Nothing I write can fully describe the visual luxury that this performance created, all I can really say is this was a highlight of my trip and possibly one of the most beautiful things I’ve ever seen.
I got tickets for this simply because a line in the programme blurb made me laugh… About how a man is thrust into celebrity life because he accidentally swore live on Children in Need. Housed in a tiny portacabin with barely room for the 4-person strong cast to breathe, they didn’t let this affect their efforts in this satire of those talentless reality TV winners who somehow become “celebrities”.
What the script lacked in originality, it made up for with a warm heart. The cast created mainly-lovable characters who I actually started to care about, and at the Fringe, to go with a sugary happy ending is almost as brave as it gets – so kudos there.
An enjoyable hour.
Parish Fete-ality – A Game of Scones
I rather dropped the ball with this one. This was an energetic satire of rural village life, where NIMBYs rule and everyone knows everyone else’s business.
Unfortunately it was also a satire of Game of Thrones, that incredibly huge and unbelievably popular television series. That I have never seen an episode of. Oh dear.
No doubt each character in the cast was meant to channel a different performance from the television series, but not having seen it, this all went totally over my head. The plot was something about a parish vicar taking over the village against the wishes of a rich family who indulged in incest and all manner of lustful behaviour. Again, something to do with the TV show I suspect.

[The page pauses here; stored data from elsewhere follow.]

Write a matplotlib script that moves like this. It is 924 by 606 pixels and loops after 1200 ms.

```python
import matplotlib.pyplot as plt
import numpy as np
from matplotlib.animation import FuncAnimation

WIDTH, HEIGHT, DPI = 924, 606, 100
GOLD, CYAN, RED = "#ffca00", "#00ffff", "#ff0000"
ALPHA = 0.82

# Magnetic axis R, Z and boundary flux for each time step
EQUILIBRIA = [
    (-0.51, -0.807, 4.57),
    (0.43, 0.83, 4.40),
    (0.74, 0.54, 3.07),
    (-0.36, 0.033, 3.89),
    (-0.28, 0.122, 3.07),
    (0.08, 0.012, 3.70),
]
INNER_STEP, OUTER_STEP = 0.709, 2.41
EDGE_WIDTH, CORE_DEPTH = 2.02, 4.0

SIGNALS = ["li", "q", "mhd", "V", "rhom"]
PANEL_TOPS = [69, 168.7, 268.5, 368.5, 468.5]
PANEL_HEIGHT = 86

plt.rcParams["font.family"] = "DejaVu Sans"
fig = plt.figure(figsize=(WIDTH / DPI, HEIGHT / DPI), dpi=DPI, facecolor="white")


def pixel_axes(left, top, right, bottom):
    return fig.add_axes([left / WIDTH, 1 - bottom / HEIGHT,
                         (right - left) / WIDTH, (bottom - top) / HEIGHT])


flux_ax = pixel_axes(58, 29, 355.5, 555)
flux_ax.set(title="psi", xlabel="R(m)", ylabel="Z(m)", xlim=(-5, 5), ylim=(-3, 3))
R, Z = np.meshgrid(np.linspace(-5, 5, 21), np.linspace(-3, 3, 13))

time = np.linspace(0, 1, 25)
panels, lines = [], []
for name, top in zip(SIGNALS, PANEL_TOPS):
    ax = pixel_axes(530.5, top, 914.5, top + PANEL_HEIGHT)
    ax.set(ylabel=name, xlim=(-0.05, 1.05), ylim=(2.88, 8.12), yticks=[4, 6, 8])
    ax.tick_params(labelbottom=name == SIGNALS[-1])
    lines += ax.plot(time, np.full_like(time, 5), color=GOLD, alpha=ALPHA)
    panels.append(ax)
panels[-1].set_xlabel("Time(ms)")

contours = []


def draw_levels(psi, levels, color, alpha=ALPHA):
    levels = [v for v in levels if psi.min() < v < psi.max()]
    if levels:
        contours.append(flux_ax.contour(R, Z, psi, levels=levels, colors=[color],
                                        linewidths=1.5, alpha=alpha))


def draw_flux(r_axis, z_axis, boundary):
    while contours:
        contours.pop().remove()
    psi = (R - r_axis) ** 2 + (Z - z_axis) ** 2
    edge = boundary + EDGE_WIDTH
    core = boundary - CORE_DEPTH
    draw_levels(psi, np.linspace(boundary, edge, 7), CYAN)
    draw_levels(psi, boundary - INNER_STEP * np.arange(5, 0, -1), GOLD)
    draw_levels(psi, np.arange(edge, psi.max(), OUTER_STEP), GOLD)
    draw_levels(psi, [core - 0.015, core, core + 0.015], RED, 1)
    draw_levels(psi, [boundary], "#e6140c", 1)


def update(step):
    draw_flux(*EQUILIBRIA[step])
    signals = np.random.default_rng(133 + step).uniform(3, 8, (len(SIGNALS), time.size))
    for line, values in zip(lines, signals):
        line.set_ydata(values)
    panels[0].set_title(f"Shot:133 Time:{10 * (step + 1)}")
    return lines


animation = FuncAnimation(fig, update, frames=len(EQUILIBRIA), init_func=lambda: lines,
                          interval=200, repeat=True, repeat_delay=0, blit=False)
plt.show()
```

What I can say is that the cast threw themselves into their performances with a relentless energy that was reasonably compelling… Even though I didn’t have the faintest idea what was going on.
Katie Brennan’s Quarter-Life Crisis
If I accidentally fell though a crack in the space-time continuum and ended up in a world where people sang their inner-most thoughts at other rather then, you know, just hold a conversation, I imagine this is what it would be like.
Katie has an immediate rapport with the audience that’s bubbly and energising, and a character that, at the very least, is as sparkly as the sequin-clad top she’s wearing. If you’re not sure whether you’re really going to enjoy someone bursting into song every few minutes ala any number of Broadway musicals, you are soon brought into the fold via a rousing and very non-Broadway medley of 90s pop hits that acts as the ice-breaker for the audience to know that Katie is not going to be shy this evening.
That thing about holding a conversation is the key here – for that’s what this is. A private chat between Katie and the audience, but with much of the wisdom extolled through powerful songs, performed with a superb voice that’s reaching for the last row of the Palladium… even though this venue is three rows of chairs in a wooden box. But for the atmosphere and glitz that’s created, we could be anywhere. The audience are lapping up Katie’s jokes, comic-timing and strong vocals.
‘Back to the filth!’ she cries after eliciting real tears from the audience after a genuinely emotional rendition of The Beatle’s ‘Here Comes The Sun’. And boy she’s not joking, the next song plumbing the depths of Katie’s views on ‘Bad Sex’.
It can be hard to cut-through at the Fringe. There’s musicals, plays, stand-up, and all sorts of various combinations and mash-ups of the lot. I’m not sure exactly what genre I would place Katie’s musical, devised, meaningful show, but I do know that I would put it high on my list of entertaining evenings.